Let it run.

Unless you’re fully confident in your hose’s safety, spray the stored water somewhere other than on your food garden. The alarming levels of chemicals found in the study came from water that sat in the hose for a few days. Don’t let children play in water that has been stored in any kind of non-food-safe plastic. Lead, BPA, and phthalates are all especially dangerous to young developing bodies and brains.

Never drink from your hose.

Remember, even if your hose is new, there is no regulatory oversight of its manufacturing. Product testing showed all kinds of unexpected chemicals, including flame retardants and heavy metals like cadmium, in hoses made from recycled materials. The recycled plastic may have been originally used for a variety of purposes requiring such additives. Until your hose is required to conform to drinking water standards, what comes out of it should not be considered drinking water, even for pets.

Eartheasy is now stocking 100% drinking water safe hoses. ‘Click here’ to buy.

Test your soil.

Find out if your yard or garden contains elevated levels of lead resulting from old lead paint, environmental factors, or unhealthy hoses. If you have children playing in your yard even occasionally, this is a must. While you’re at it, it can be very informative to get an overall soil profile, including basic nutrients and pH for maximizing your gardens potential.

Test your hose water.

Use a simple drinking water test to find out what your hose is leaching. To get the full picture, test the water in your hose after it has sat in the sun for three days.

New hoses and fittings also help eliminate water-wasting leaks.

New hoses and fittings also help eliminate water-wasting leaks.

If you do discover lead in your soil from an old hose, old paint, or industrial pollution, the good news is that lead is not readily taken up by fruiting plants such as tomatoes and squash. Leafy greens like lettuce are more likely to absorb a little lead, so if you grow lots of greens, you might want to import some clean topsoil and put it in a raised bed. If your garden does have some lead, make sure you scrub or peel your root vegetables well to avoid eating the contaminated soil. Though less thoroughly researched, it appears that BPA and phthalates may act similarly to lead: they concentrate in leafy greens more than fruiting vegetables or seeds.

The Ecology Center’s study found the same worrying toxins in garden gloves, kneepads, and tools. These chemicals can be absorbed through the skin, and some of us spend a lot of time in our gardens.

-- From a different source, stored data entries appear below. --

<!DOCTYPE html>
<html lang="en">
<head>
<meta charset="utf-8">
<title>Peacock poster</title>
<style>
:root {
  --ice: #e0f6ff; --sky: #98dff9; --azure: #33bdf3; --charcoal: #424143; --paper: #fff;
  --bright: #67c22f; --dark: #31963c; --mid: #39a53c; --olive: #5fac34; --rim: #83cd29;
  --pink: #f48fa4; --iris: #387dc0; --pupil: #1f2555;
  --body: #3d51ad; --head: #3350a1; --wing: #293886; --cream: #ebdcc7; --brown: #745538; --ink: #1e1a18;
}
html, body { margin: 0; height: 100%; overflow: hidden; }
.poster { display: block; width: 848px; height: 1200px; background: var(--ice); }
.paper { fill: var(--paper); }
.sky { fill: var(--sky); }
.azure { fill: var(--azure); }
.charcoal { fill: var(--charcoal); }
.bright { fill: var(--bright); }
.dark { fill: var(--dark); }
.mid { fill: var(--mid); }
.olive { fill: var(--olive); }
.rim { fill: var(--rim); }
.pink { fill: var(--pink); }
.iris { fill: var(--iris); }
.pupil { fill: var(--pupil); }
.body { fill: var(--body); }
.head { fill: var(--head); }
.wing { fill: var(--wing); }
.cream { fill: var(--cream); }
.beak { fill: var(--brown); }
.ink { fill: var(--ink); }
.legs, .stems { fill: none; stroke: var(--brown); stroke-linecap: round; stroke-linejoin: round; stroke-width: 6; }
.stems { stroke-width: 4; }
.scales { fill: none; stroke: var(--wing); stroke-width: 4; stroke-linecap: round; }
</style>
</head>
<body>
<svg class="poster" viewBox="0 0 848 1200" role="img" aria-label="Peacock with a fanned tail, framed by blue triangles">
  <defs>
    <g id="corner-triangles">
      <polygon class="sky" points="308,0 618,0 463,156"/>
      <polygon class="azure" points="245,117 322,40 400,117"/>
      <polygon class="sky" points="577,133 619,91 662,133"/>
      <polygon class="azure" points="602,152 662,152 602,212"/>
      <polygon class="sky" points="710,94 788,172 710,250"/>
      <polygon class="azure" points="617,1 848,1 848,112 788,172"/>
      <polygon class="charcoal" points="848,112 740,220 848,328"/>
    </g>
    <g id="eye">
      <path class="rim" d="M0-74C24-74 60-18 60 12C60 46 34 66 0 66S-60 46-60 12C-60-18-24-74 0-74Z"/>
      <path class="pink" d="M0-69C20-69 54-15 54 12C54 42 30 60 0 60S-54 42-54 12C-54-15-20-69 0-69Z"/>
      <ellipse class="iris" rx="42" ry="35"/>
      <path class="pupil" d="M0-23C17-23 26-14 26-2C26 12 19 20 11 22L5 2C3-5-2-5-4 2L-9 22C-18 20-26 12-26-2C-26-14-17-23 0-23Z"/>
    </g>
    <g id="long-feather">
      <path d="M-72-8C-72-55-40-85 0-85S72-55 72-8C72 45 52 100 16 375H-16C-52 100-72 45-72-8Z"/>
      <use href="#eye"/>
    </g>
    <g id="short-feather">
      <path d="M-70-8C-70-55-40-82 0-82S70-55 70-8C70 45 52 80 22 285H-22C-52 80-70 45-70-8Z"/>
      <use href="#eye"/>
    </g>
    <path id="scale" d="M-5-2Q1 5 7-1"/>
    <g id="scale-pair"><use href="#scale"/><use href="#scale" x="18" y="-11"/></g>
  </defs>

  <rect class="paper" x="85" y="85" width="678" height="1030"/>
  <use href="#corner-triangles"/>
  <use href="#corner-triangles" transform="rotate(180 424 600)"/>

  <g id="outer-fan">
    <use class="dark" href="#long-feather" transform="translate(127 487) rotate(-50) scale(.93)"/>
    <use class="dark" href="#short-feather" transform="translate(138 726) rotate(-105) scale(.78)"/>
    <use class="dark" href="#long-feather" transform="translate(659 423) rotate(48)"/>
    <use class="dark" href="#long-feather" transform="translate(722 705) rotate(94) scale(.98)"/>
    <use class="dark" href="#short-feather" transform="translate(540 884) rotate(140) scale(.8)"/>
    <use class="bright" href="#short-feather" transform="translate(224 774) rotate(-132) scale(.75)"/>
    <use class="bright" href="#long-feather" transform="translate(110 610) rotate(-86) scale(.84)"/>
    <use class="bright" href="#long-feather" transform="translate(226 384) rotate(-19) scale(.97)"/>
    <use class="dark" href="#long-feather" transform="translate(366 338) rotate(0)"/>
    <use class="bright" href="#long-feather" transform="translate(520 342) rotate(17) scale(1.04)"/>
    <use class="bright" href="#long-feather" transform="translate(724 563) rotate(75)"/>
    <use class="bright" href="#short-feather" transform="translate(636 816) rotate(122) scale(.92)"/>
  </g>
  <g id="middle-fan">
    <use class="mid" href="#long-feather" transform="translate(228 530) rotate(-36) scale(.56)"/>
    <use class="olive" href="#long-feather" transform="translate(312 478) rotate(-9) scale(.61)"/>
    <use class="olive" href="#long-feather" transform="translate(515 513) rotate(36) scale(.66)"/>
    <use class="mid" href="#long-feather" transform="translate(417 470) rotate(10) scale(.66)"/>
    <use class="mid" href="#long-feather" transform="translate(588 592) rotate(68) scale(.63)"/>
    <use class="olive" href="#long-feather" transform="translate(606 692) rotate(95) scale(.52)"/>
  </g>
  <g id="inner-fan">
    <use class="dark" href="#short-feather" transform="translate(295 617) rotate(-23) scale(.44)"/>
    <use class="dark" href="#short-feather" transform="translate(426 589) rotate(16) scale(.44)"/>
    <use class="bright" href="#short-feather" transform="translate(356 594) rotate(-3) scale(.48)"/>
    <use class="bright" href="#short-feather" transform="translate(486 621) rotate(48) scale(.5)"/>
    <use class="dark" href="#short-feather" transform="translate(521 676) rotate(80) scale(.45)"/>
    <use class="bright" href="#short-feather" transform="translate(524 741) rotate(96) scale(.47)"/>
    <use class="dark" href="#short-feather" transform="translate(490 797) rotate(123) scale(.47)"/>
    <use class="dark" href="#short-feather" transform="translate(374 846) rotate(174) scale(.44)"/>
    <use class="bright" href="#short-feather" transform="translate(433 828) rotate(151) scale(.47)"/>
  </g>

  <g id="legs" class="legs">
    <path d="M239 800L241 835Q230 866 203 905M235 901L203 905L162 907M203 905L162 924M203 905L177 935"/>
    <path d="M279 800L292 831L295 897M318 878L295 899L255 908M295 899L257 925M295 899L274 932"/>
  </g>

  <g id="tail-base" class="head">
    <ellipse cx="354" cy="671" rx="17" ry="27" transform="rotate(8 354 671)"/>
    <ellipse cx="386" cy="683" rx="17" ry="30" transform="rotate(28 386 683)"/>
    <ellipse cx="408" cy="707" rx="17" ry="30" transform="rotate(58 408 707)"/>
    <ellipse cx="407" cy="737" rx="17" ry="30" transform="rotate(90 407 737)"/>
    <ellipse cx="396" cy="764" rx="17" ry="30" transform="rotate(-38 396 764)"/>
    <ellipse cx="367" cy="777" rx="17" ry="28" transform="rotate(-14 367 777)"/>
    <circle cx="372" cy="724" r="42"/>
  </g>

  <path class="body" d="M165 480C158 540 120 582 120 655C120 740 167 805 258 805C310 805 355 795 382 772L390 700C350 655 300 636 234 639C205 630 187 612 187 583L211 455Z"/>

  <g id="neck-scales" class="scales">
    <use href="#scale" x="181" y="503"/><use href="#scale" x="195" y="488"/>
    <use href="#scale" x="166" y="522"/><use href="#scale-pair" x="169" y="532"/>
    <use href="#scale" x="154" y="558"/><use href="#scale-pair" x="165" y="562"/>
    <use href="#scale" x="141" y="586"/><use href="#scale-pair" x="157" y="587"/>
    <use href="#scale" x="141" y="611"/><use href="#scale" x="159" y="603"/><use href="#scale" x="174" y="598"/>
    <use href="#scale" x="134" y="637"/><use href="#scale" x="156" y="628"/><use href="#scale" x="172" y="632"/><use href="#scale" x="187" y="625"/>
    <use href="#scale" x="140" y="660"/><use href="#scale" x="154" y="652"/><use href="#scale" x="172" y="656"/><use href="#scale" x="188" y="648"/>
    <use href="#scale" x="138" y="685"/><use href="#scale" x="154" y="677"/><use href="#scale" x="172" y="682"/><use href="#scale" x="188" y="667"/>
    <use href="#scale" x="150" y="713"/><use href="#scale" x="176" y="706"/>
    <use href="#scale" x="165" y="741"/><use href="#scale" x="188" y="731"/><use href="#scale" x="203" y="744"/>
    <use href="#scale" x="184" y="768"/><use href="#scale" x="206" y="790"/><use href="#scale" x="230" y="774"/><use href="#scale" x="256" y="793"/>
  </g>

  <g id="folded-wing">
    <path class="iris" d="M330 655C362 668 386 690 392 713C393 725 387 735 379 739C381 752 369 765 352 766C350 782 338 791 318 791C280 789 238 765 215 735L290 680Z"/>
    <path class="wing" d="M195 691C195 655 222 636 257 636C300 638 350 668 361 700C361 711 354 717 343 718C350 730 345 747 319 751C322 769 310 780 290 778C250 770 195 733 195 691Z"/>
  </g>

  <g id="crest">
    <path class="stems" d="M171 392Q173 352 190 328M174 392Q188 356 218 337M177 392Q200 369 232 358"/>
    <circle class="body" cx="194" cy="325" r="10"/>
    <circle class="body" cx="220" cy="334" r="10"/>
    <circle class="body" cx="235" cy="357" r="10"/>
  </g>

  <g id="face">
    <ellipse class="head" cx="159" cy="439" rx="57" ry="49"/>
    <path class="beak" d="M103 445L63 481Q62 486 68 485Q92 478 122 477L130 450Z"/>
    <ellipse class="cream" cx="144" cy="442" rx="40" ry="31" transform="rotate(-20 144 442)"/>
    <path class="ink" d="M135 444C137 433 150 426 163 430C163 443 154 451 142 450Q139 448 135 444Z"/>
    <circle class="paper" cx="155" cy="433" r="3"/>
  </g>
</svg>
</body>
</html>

If you’re reading this, you’ve probably already taken steps to detoxify your home environment and grocery list. Many of us never questioned the innocent-looking hoses and garden implements we grew up with, though they have changed subtly over the years, as “advances” in technology allowed phthalates to improve the products’ plasticity.

Summer in America means kids laughing and leaping through the hose’s spray. Peaceful mornings in the garden, watching the tomatoes redden while we shower the squash and bean plants. Luckily, a bad hose doesn’t have to poison these pleasures; there are enough other reasons to lose sleep. Buy a new hose, made of natural rubber or polyurethane, and store it in the shade. As chemical hazards go, a toxic garden hose is an easy fix.

Eartheasy is now stocking 100% drinking water safe hoses. ‘Click here’ to buy.